-The Philadelphia Phillies acquired former Blue Jays outfielder Jose Bautista from the New York Mets on Tuesday for a player to be named later. This is Bautista’s third NL East team of the season. He signed a minor league deal after the season began with the Atlanta Braves and was called up to the majors on May 4 and then released on May 20. The Mets moved quickly to sign Bautista on May 22 as he will work a walk and can still get on base. In fact, he has more walks (56) than hits (55) this season. His combined numbers between Atlanta and New York are .196/.339/.364 with 11 homers with 42 RBI and 40 runs. He has 96 strikeouts in 280 at-bats. He has moments of impact still but they are less frequent than earlier in his career. At some point, pitchers are going to learn that they are better off throwing the ball over the plate to get him out rather than walking him so much.

-You only get one shot at a first impression and Cardinals manager Mike Schildt has taken advantage of his shot. Forty-five days after replacing Mike Matheny as manager, the Cardinals removed the interim title from his job description as the club announced on Tuesday that he has been signed to a three-year deal. The Cardinals have gone 26-12 since the managerial change, winning nine consecutive series and moving into the top National League wild-card position. The team is playing better defensively and the bullpen has improved dramatically as well under Schildt. The front office revamped the bullpen by calling up some young arms from the minor leagues, choosing talent over experience. 

Schildt is the only major league manager who has no professional playing experience. He has been a scout and minor league manager and major league coach within the Cardinals organization. Despite not having playing experience, he is well-regarded by players in the organization for his communication and motivational skills. 

With Schildt getting the extension in St Louis, it takes one of the better jobs in baseball off the market for some of the experienced former managers who are looking to get back in the dugout. Joe Girardi was regarded as a leading candidate outside of the Cardinals organization for the position as he had played there and has a good relationship with club president John Mozeliak.

-Blue Jay Kendrys Morales set a record for most home runs in consecutive games by a switch-hitter with seven. He was one short of the MLB record held by Don Mattingly, Ken Griffey Jr. and Dale Long. Interestingly, this season Morales is ranked second in hard hit percentage (55.1 per cent), trailing only Aaron Judge (56.3 per cent). He is just ahead of Ryan Zimmerman (54.3 per cent), J.D. Martinez (54.1 per cent) and Giancarlo Stanton (52.8 per cent) ­– a pretty elite group. His average exit velocity (93 mph) is above average (88.5), too.

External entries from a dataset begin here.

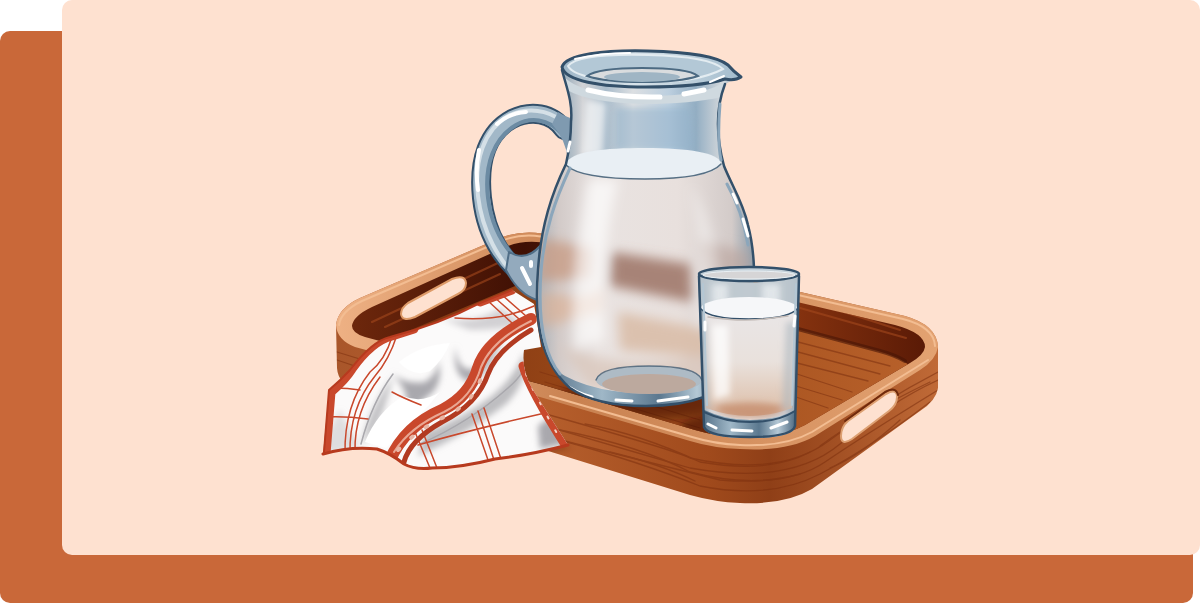
<!DOCTYPE html>
<html lang="en">
<head>
<meta charset="utf-8">
<title>Jug and glass on a tray</title>
<style>
:root{--page:#fff;--terracotta:#c96839;--peach:#fee1d0;--rim:#dd9a68;--rim-light:#f3bd92;--wood-dark:#5a1c08;--grain:#7d300f;--steel:#33506a;--steel-soft:#8ba6bb;--cloth:#fbfafa;--stripe:#c9482c;--shade:#a9a8ad}
html,body{margin:0;background:var(--page);overflow:hidden}
.banner{display:block;width:1200px;height:603px}
.line{fill:none;stroke-linecap:round;stroke-linejoin:round}
.grain{stroke:var(--grain);stroke-width:1.3;opacity:.55}
.check{stroke:var(--stripe);stroke-width:1.5}
.outline{stroke:var(--steel)}
.shine{stroke:#fff}
</style>
</head>
<body>
<svg class="banner" viewBox="0 0 1200 603" role="img" aria-label="A glass jug and a full glass on a wooden tray with a checked napkin">
<defs>
<linearGradient id="side" x1="0" x2="1"><stop offset="0" stop-color="#a9562a"/><stop offset=".3" stop-color="#b9622f"/><stop offset=".62" stop-color="#a04a1c"/><stop offset=".72" stop-color="#8f3f17"/><stop offset="1" stop-color="#c06a37"/></linearGradient>
<linearGradient id="rimTone" x1="0" x2="1"><stop offset="0" stop-color="#eeb184"/><stop offset=".4" stop-color="#c98251"/><stop offset="1" stop-color="#e3a271"/></linearGradient>
<linearGradient id="wall" x1="0" x2="1"><stop offset="0" stop-color="#6d270c"/><stop offset=".3" stop-color="#3f1004"/><stop offset=".75" stop-color="#8a3510"/><stop offset="1" stop-color="#5a1a06"/></linearGradient>
<linearGradient id="floor" x1="0" x2="1"><stop offset="0" stop-color="#7a300e"/><stop offset=".5" stop-color="#a04d1a"/><stop offset="1" stop-color="#b7602a"/></linearGradient>
<linearGradient id="neck" x1="0" x2="1"><stop offset="0" stop-color="#8fa6b6"/><stop offset=".12" stop-color="#d2d3d6"/><stop offset=".25" stop-color="#a9bccb"/><stop offset=".4" stop-color="#dcdfe2"/><stop offset=".6" stop-color="#bccfdf"/><stop offset=".75" stop-color="#93aec3"/><stop offset=".9" stop-color="#d6d9dc"/><stop offset="1" stop-color="#6b879d"/></linearGradient>
<linearGradient id="body" x1="0" x2="1"><stop offset="0" stop-color="#a9b1b9"/><stop offset=".1" stop-color="#d2cac8"/><stop offset=".28" stop-color="#e9e3e1"/><stop offset=".65" stop-color="#e8e0dd"/><stop offset=".9" stop-color="#d3cbc9"/><stop offset="1" stop-color="#8d9eac"/></linearGradient>
<linearGradient id="lip" x1="0" x2="1"><stop offset="0" stop-color="#9db5c6"/><stop offset=".4" stop-color="#d8e3ea"/><stop offset="1" stop-color="#a3bccd"/></linearGradient>
<linearGradient id="base" x1="0" x2="1"><stop offset="0" stop-color="#536f86"/><stop offset=".3" stop-color="#9fb7c7"/><stop offset=".6" stop-color="#5b788f"/><stop offset=".8" stop-color="#b4c8d5"/><stop offset="1" stop-color="#46627a"/></linearGradient>
<linearGradient id="tumbler" x1="0" x2="1"><stop offset="0" stop-color="#8296a6"/><stop offset=".12" stop-color="#d7d6d8"/><stop offset=".5" stop-color="#e9e2df"/><stop offset=".85" stop-color="#cfccce"/><stop offset="1" stop-color="#7890a3"/></linearGradient>
<linearGradient id="milk" x1="0" x2="0" y1="0" y2="1"><stop offset="0" stop-color="#e9e6e7"/><stop offset=".5" stop-color="#e9e1dc"/><stop offset=".85" stop-color="#e0c7b5"/><stop offset="1" stop-color="#d0ab95"/></linearGradient>
<filter id="soft" x="-30%" y="-30%" width="160%" height="160%"><feGaussianBlur stdDeviation="6"/></filter>
<filter id="blur" x="-30%" y="-30%" width="160%" height="160%"><feGaussianBlur stdDeviation="3"/></filter>
<path id="trayShape" d="M336 325Q338 308 360 298L500 238Q525 228 555 236L905 316Q937 325 938 347V388Q936 401 920 411L812 489Q785 505 740 503Q715 502 690 495L545 450L360 393Q338 385 337 368Z"/>
<path id="trayInside" d="M352 326Q353 316 372 307L503 248Q525 238 550 244L895 325Q925 333 925 347Q924 355 910 363L805 425Q782 438 740 437Q715 436 695 430L540 384L365 337Q352 333 352 326Z"/>
<path id="napkinShape" d="M323 454L329 390Q341 380 350 370Q372 341 390 337Q440 324 480 303L512 290L534 304L541 347L524 350Q521 370 533 390L568 445Q530 455 495 459Q460 468 432 468Q415 470 404 464Q390 453 377 449Q350 446 323 454Z"/>
<path id="jugBody" d="M568 158C552 193 541 225 538 270C534 320 540 362 570 388C590 402 620 406 646 406C685 406 712 398 730 374C752 345 760 275 748 225C742 200 731 181 722 158Z"/>
<path id="jugNeck" d="M561 66C565 84 573 100 571 122Q571 142 566 166Q645 190 724 166C716 140 717 108 725 84L741 76Q640 50 561 66Z"/>
<path id="glassShape" d="M698 275L704 428Q708 438 750 438Q792 438 795 427L800 275Q749 291 698 275Z"/>
<clipPath id="inTray"><use href="#trayShape"/></clipPath>
<clipPath id="inFloor"><use href="#trayInside"/></clipPath>
<clipPath id="inNapkin"><use href="#napkinShape"/></clipPath>
<clipPath id="inJug"><use href="#jugBody"/></clipPath>
<clipPath id="inNeck"><use href="#jugNeck"/></clipPath>
<clipPath id="inGlass"><use href="#glassShape"/></clipPath>
</defs>

<g id="panels">
<rect y="31" width="1193" height="572" rx="10" fill="var(--terracotta)"/>
<rect x="62" width="1138" height="555" rx="10" fill="var(--peach)"/>
</g>

<g id="tray">
<use href="#trayShape" fill="url(#side)"/>
<g class="line grain" clip-path="url(#inTray)">
<path d="M337 352Q440 384 560 418T690 458Q780 478 830 440T938 372"/>
<path d="M337 360Q460 402 690 468Q790 486 840 444T938 380"/>
<path d="M345 375Q480 420 600 450T720 480Q790 486 825 462T938 390"/>
<path d="M560 440Q640 462 700 486Q770 500 820 474T930 402"/>
<path d="M560 430Q640 446 690 472Q750 488 800 474"/>
<path d="M585 424Q640 434 700 462Q770 474 810 452M610 452Q660 464 695 481M820 446Q860 416 930 382M830 468Q860 456 900 420"/>
</g>
<path fill="url(#rimTone)" d="M336 325Q338 308 360 298L500 238Q525 228 555 236L905 316Q937 325 938 347Q936 360 920 370L815 436Q787 452 740 449Q713 448 690 441L540 397L355 347Q337 340 336 325Z"/>
<path class="line" stroke="var(--rim-light)" stroke-width="2" d="M339 325Q341 311 362 301L501 241Q525 231 553 239L903 319Q934 327 935 346M928 360L812 432Q785 447 740 445Q715 444 692 437L550 396"/>
<use href="#trayInside" fill="url(#wall)"/>
<g clip-path="url(#inFloor)">
<path fill="url(#floor)" d="M375 345L520 284L800 330L878 351Q900 357 910 366L800 450H690L370 350Z"/>
<path class="line" stroke="#461405" stroke-width="4" opacity=".6" d="M798 329L880 351Q895 355 905 361"/>
<path class="line grain" d="M798 342L890 366M798 352L880 374M797 363L868 381M797 374L852 392M796 386L842 400M796 397L828 408M540 372L700 420M545 382L700 428M560 370L640 398"/>
<path class="line" stroke="#a3481d" stroke-width="2" opacity=".6" d="M800 298L900 330M800 308L906 338M372 322L500 262M385 327L500 274"/>
<ellipse cx="652" cy="400" rx="95" ry="20" fill="#3f1004" opacity=".6" filter="url(#soft)"/>
<ellipse cx="735" cy="427" rx="55" ry="12" fill="#3f1004" opacity=".6" filter="url(#blur)"/>
</g>
<path fill="var(--peach)" stroke="var(--rim)" stroke-width="2" d="M408 303L452 279Q465 274 466 283Q466 290 458 294L415 317Q402 322 401 314Q401 308 408 303Z"/>
<path fill="var(--peach)" stroke="#dda072" stroke-width="2" d="M848 421L886 394Q897 388 897 397Q897 405 889 411L852 439Q841 446 841 436Q841 427 848 421Z"/>
<path class="line" stroke="#702a0c" stroke-width="2" d="M845 421L885 392Q896 386 898 395"/>
</g>

<g id="napkin">
<path d="M420 455Q470 440 520 430L572 448L500 462Z" fill="#5a1c08" opacity=".35" filter="url(#blur)" clip-path="url(#inTray)"/>
<use href="#napkinShape" fill="var(--cloth)"/>
<g clip-path="url(#inNapkin)">
<g fill="var(--shade)" filter="url(#blur)">
<path d="M392 373Q405 385 425 382Q440 372 438 358Q444 380 432 393Q418 405 404 414Q414 397 392 373Z"/>
<path d="M455 346Q458 375 478 368Q490 355 503 335Q494 366 474 382Q452 382 455 346Z"/>
<path d="M362 445Q366 415 393 376Q386 408 375 430Z" opacity=".7"/>
<path d="M425 432Q460 420 492 396Q516 375 524 352Q530 380 506 404Q470 432 418 456Z" opacity=".75"/>
<path d="M538 426L552 416L566 444L540 449Z"/>
<path d="M440 318Q475 325 500 308L525 325Q500 330 470 330Z" opacity=".5"/>
<path d="M323 440L340 410Q350 430 360 446L325 456Z" opacity=".35"/>
</g>
<path fill="#fff" d="M399 362Q420 345 450 343Q443 360 430 371Q413 378 399 362ZM365 442Q377 412 403 396Q422 404 440 392Q417 420 386 448Z"/>
<path class="line" stroke="var(--shade)" stroke-width="1.5" d="M393 374Q372 402 361 444M526 350Q530 370 508 388Q470 422 420 444"/>
<g class="line check">
<path d="M345 454Q344 405 370 372Q385 360 392 337M350 454Q349 408 375 376Q389 360 397 335M355 452Q354 411 380 377"/>
<path d="M326 417Q345 416 368 419M334 388Q348 388 360 390"/>
<path d="M472 414L488 460M478 411L494 460M484 408L501 459M418 445Q470 430 545 413M392 392Q403 398 421 405M415 432L430 468M422 430L437 468"/>
<path d="M487 300L512 323M494 297L519 319M501 294L526 316M455 318Q500 322 534 306"/>
</g>
<path class="line" stroke="var(--stripe)" stroke-width="12" d="M390 460Q405 426 442 410Q470 396 478 368Q487 340 531 319"/>
<path class="line" stroke="#e9a793" stroke-width="2" d="M394 452Q410 427 444 412Q472 398 481 367Q492 340 531 321"/>
<path class="line" stroke="#b23a21" stroke-width="5" d="M404 462Q410 440 442 422Q478 404 488 374Q497 350 531 330"/>
<path class="line" stroke="#e8b6a5" stroke-width="4" d="M398 450Q418 429 446 416Q476 402 483 371" stroke-dasharray="2 16"/>
<path class="line" stroke="var(--stripe)" stroke-width="9" d="M523 366Q530 390 566 446M326 454L331 392Q345 380 352 369Q372 341 392 336L414 329M480 302L512 290"/>
<path class="line" stroke="#f3d2c5" stroke-width="2" stroke-dasharray="2 14" d="M526 374Q534 394 562 442"/>
</g>
<path class="line" stroke="#b73a1e" stroke-width="3" d="M323 454Q350 446 377 449Q390 453 404 464Q415 470 432 468Q460 468 495 459Q530 455 568 445"/>
<path class="line" stroke="#b73a1e" stroke-width="2" d="M324 452L329 390Q341 380 350 370Q372 341 390 337Q440 324 480 303L512 290"/>
</g>

<g id="jug">
<g id="jug-handle" class="line">
<path class="outline" stroke-width="20" d="M564 130C552 112 530 110 512 119C488 132 478 160 482 198C486 235 502 262 532 282" stroke="#506e87"/>
<path stroke="#a2b8c8" stroke-width="16" d="M564 130C552 112 530 110 512 119C488 132 478 160 482 198C486 235 502 262 532 282"/>
<path stroke="#6c8ba3" stroke-width="4" d="M562 134C548 118 530 117 516 125C494 138 484 165 488 198C492 230 508 256 534 274"/>
<path stroke="#d5e0e7" stroke-width="4" d="M556 117C540 108 522 109 508 116C484 130 474 160 478 196C482 230 498 262 524 284"/>
<path class="shine" stroke-width="4" d="M497 124Q509 113 526 112M479 150Q475 170 478 190"/>
<path fill="#93aabd" stroke="#506e87" stroke-width="2" d="M509 252Q526 262 540 246L537 300Q518 294 506 270Z"/>
<path class="shine" stroke-width="4" d="M522 268L530 284M531 262V266"/>
<path fill="#7f9ab0" stroke="none" d="M558 112Q568 118 572 118L568 160Q566 140 552 124Z"/>
</g>
<use href="#jugBody" fill="url(#body)"/>
<g clip-path="url(#inJug)">
<g filter="url(#soft)">
<path fill="#c79a82" opacity=".75" d="M540 238L592 248L590 278L538 282Z"/>
<path fill="#9d7466" opacity=".85" d="M612 252L690 264L692 302L610 286Z"/>
<path fill="#dcae90" opacity=".6" d="M540 290Q590 304 604 286L602 312L540 328Z"/>
<path fill="#d9b9a3" opacity=".8" d="M618 312L700 328L735 360L620 350Z"/>
<path fill="#b8a09a" opacity=".6" d="M700 240L750 252V285L705 275Z"/>
<path fill="#dac7bc" opacity=".8" d="M560 345Q640 380 730 345L700 390H590Z"/>
<path fill="#fff" opacity=".65" d="M588 180L618 180Q600 250 604 340L574 350Q572 260 588 180Z"/>
<path fill="#fff" opacity=".4" d="M690 185Q722 230 718 310L696 330Q706 250 690 185Z"/>
</g>
<path fill="url(#base)" d="M545 362Q580 393 645 393Q700 393 735 360L730 410H550Z"/>
<ellipse cx="649" cy="380" rx="53" ry="14" fill="#aebbc5"/>
<ellipse cx="649" cy="384" rx="47" ry="10" fill="#c79d86" opacity=".6"/>
<path class="line outline" stroke-width="1.5" opacity=".7" d="M596 380Q600 366 649 366Q697 366 702 380"/>
<path class="line shine" stroke-width="3" d="M562 382Q575 393 592 397M616 400L632 401M658 401L688 397M550 366L554 372"/>
</g>
<use href="#jugNeck" fill="url(#neck)"/>
<g clip-path="url(#inNeck)">
<path fill="#fff" opacity=".6" filter="url(#blur)" d="M586 100L606 103L602 155L582 156Z"/>
<path fill="#8fb0ca" opacity=".5" filter="url(#blur)" d="M616 108L690 108L694 150H616Z"/>
<path fill="#cfd9df" d="M560 70Q570 95 645 96Q710 96 726 80L722 97Q690 104 645 104Q590 103 567 90Z"/>
<path class="line shine" stroke-width="5" d="M588 90Q620 98 660 97M684 94L704 90"/>
</g>
<path fill="#e9eff4" d="M566 164C570 151 605 148 645 148C688 148 719 153 721 163C718 174 690 179 645 179C600 179 570 174 566 164Z"/>
<path class="line outline" stroke-width="1.5" opacity=".8" d="M566 165Q580 179 645 179Q708 179 721 164"/>
<path fill="url(#lip)" stroke="var(--steel)" stroke-width="3" stroke-linejoin="round" d="M562 67C566 54 605 50 648 51C690 52 718 57 728 65Q733 71 741 77Q735 81 725 79Q700 87 646 87C600 87 565 81 562 67Z"/>
<path fill="#b3c8d6" stroke="#e3ecf1" stroke-width="2" d="M568 66C576 56 610 54 648 55C690 56 714 60 723 69C704 79 680 82 645 82C606 82 574 77 568 66Z"/>
<path fill="#d9dcde" stroke="#4c6a82" stroke-width="2" d="M587 76Q598 68 642 68Q688 68 698 76Q680 82 643 82Q605 82 587 76Z"/>
<ellipse cx="642" cy="77" rx="38" ry="5" fill="#9fb5c4"/>
<path class="line shine" stroke-width="2" d="M575 59Q600 53 630 53M710 82L724 76"/>
<path class="line outline" stroke-width="2.5" d="M562 70C566 86 573 102 571 122Q571 142 566 164C552 193 541 225 538 270C534 320 540 362 570 388C590 402 620 406 646 406C670 406 688 403 704 397M725 84C715 110 717 140 724 166C732 186 743 202 748 225Q753 244 754 268"/>
<path class="line" stroke="var(--steel-soft)" stroke-width="3" d="M570 168C556 198 544 230 541 272C538 315 542 352 560 374M720 104Q717 140 721 160M727 184Q742 210 748 245"/>
<path class="line shine" stroke-width="3" d="M733 194L737 203M743 219L748 236M570 142L568 151"/>
</g>

<g id="glass">
<use href="#glassShape" fill="url(#tumbler)"/>
<path fill="#bcc7cf" opacity=".9" d="M699 275Q749 290 799 275L798 309H700Z"/>
<g clip-path="url(#inGlass)">
<path fill="#e9edf0" opacity=".8" filter="url(#blur)" d="M712 284H728V304H712ZM762 284H780V304H762Z"/>
<path fill="url(#milk)" d="M703 308Q749 332 796 308L792 408Q750 424 706 408Z"/>
<g filter="url(#blur)">
<path fill="#fff" opacity=".75" d="M712 325H728L730 395L714 400Z"/>
<path fill="#aeb8c0" opacity=".6" d="M786 322H797L792 410H782ZM700 322H707L710 410H702Z"/>
<path fill="#c58764" opacity=".65" d="M716 407Q750 398 784 407Q776 418 750 418Q724 418 716 407Z"/>
</g>
<path fill="url(#base)" d="M702 409Q725 420 750 420Q778 420 797 409V440H702Z"/>
<path class="line shine" stroke-width="3" d="M708 424L716 428M732 430L752 431M771 428L787 422"/>
<path class="line outline" stroke-width="2" d="M704 412Q725 422 750 422Q778 422 795 411"/>
</g>
<ellipse cx="749" cy="308" rx="48" ry="11" fill="#f6f7f9"/>
<path class="line outline" stroke-width="1.5" d="M701 309Q710 319 749 319Q788 319 797 309"/>
<path class="line" stroke="#c4bcb8" stroke-width="1.5" d="M708 317Q740 322 765 319L788 316"/>
<ellipse cx="749" cy="274" rx="50" ry="7" fill="#c4d0d8" stroke="var(--steel)" stroke-width="2.5"/>
<ellipse cx="749" cy="275" rx="46" ry="4" fill="#d6d5d6" stroke="#e9f0f4"/>
<path class="line outline" stroke-width="2.5" d="M699 276L704 427Q708 437 750 437Q792 437 795 426L799 276"/>
<path class="line" stroke="#b4c7d4" stroke-width="2" d="M703 284L707 405M796 284L792 405"/>
<path class="line shine" stroke-width="3" d="M705 322V330M795 316L794 326"/>
</g>
</svg>
</body>
</html>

The only reason Morales doesn’t have more homers is his launch angle (9.8 degrees) is below average (12.4 degrees) and he has hit too many balls on the ground. 

The Jays have Morales (35) under control next season for $12 million. If somehow he can adjust his launch angle he could improve his home run total rather significantly. They say you can’t teach an old dog new tricks but it is worth a shot as he could become a trade chip next year at the deadline for a contender.

-What a season we’re experiencing. We have a chance for a triple crown winner in Red Sox slugger J.D. Martinez – he leads the AL in batting average, RBI and is one home run behind Kris Davis for the league lead. We have a chance for a new single-season saves record by Edwin Diaz of the Seattle Mariners. He has 50 and the record is 62 set by Francisco Rodriguez in 2008 with the Los Angeles Angels. The Red Sox still have a chance to break the record for most wins (116) in a season. The Yankees are on pace for 262 home runs which is just two short of the single- season record (264, set by the 1997 Mariners). They will be getting Judge and Gary Sanchez back in the lineup next week, so they should break the record.